» EXERCISE REQUIREMENTS:
In the entries below, find every line with the string "height" and copy it.

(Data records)
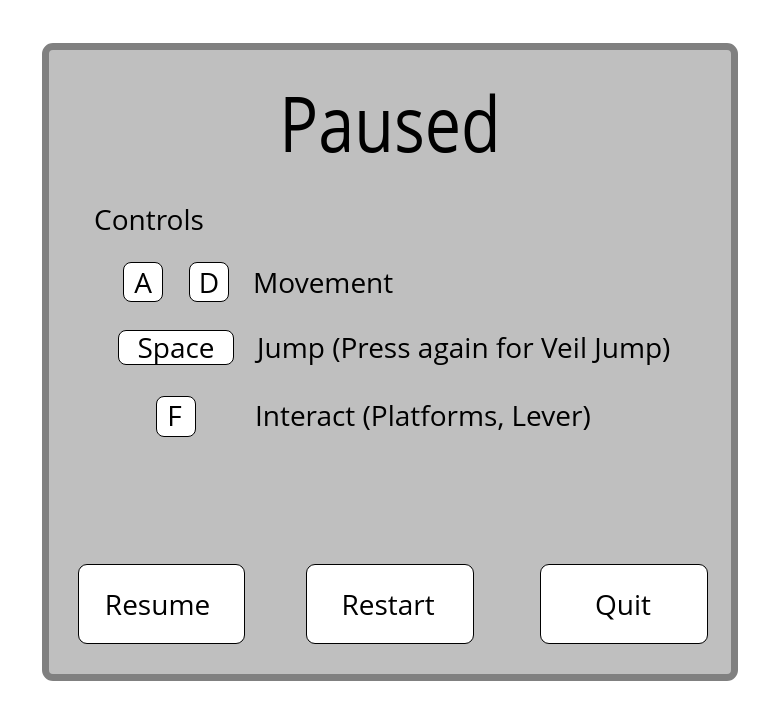
<!DOCTYPE html>
<html lang="en">
<head>
<meta charset="utf-8">
<title>Paused</title>
<style>
:root {
  --page: #fff;
  --panel: #bfbfbf;
  --frame: #808080;
  --ink: #000;
  --surface: #fff;
}
* { box-sizing: border-box; margin: 0; padding: 0; }
html, body { width: 780px; height: 723px; overflow: hidden; background: var(--page); }
body {
  padding: 43px 42px;
  color: var(--ink);
  font: 400 28px/40px "Open Sans", "Noto Sans", sans-serif;
  white-space: nowrap;
}
.pause-menu {
  width: 696px;
  height: 638px;
  padding: 23px 22px 0 29px;
  border: 7px solid var(--frame);
  border-radius: 11px;
  background: var(--panel);
}
.title {
  margin-left: -7px;
  font-size: 77px;
  font-weight: 400;
  line-height: 100px;
  text-align: center;
  transform: scaleX(.84);
}
.controls-heading {
  margin: 26px 0 23px 16px;
  font-size: 28px;
  font-weight: 400;
  line-height: 40px;
}
.controls { margin-left: 40px; }
.control {
  display: grid;
  grid-template-columns: 116px 1fr;
  column-gap: 19px;
  align-items: center;
}
.control dt { display: flex; justify-content: center; gap: 26px; }
.jump { margin-top: 25px; height: 35px; }
.jump dd { padding-left: 4px; }
.interact { margin-top: 33px; height: 41px; }
.interact dd { padding: 0 0 3px 2px; }
.key, .button {
  display: flex;
  align-items: center;
  justify-content: center;
  border: 1px solid var(--ink);
  background: var(--surface);
  color: inherit;
  text-decoration: none;
}
.key { width: 40px; height: 40px; border-radius: 8px; font: inherit; }
.key-wide { width: 116px; height: 35px; }
.interact .key { height: 41px; padding: 0 3px 3px 0; }
.actions { display: flex; margin-top: 128px; }
.button { width: 168px; height: 80px; border-radius: 9px; }
.resume { width: 167px; padding-right: 8px; }
.restart { margin: 0 66px 0 61px; padding-right: 4px; }
.quit { padding-right: 2px; }
</style>
</head>
<body>
<main class="pause-menu">
  <h1 class="title">Paused</h1>
  <h2 class="controls-heading">Controls</h2>
  <dl class="controls">
    <div class="control movement">
      <dt><kbd class="key">A</kbd><kbd class="key">D</kbd></dt>
      <dd>Movement</dd>
    </div>
    <div class="control jump">
      <dt><kbd class="key key-wide">Space</kbd></dt>
      <dd>Jump (Press again for Veil Jump)</dd>
    </div>
    <div class="control interact">
      <dt><kbd class="key">F</kbd></dt>
      <dd>Interact (Platforms, Lever)</dd>
    </div>
  </dl>
  <nav class="actions">
    <a class="button resume" href="#">Resume</a>
    <a class="button restart" href="#">Restart</a>
    <a class="button quit" href="#">Quit</a>
  </nav>
</main>
</body>
</html>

» WRITTEN SOLUTION:
html, body { width: 780px; height: 723px; overflow: hidden; background: var(--page); }
  height: 638px;
  line-height: 100px;
  line-height: 40px;
.jump { margin-top: 25px; height: 35px; }
.interact { margin-top: 33px; height: 41px; }
.key { width: 40px; height: 40px; border-radius: 8px; font: inherit; }
.key-wide { width: 116px; height: 35px; }
.interact .key { height: 41px; padding: 0 3px 3px 0; }
.button { width: 168px; height: 80px; border-radius: 9px; }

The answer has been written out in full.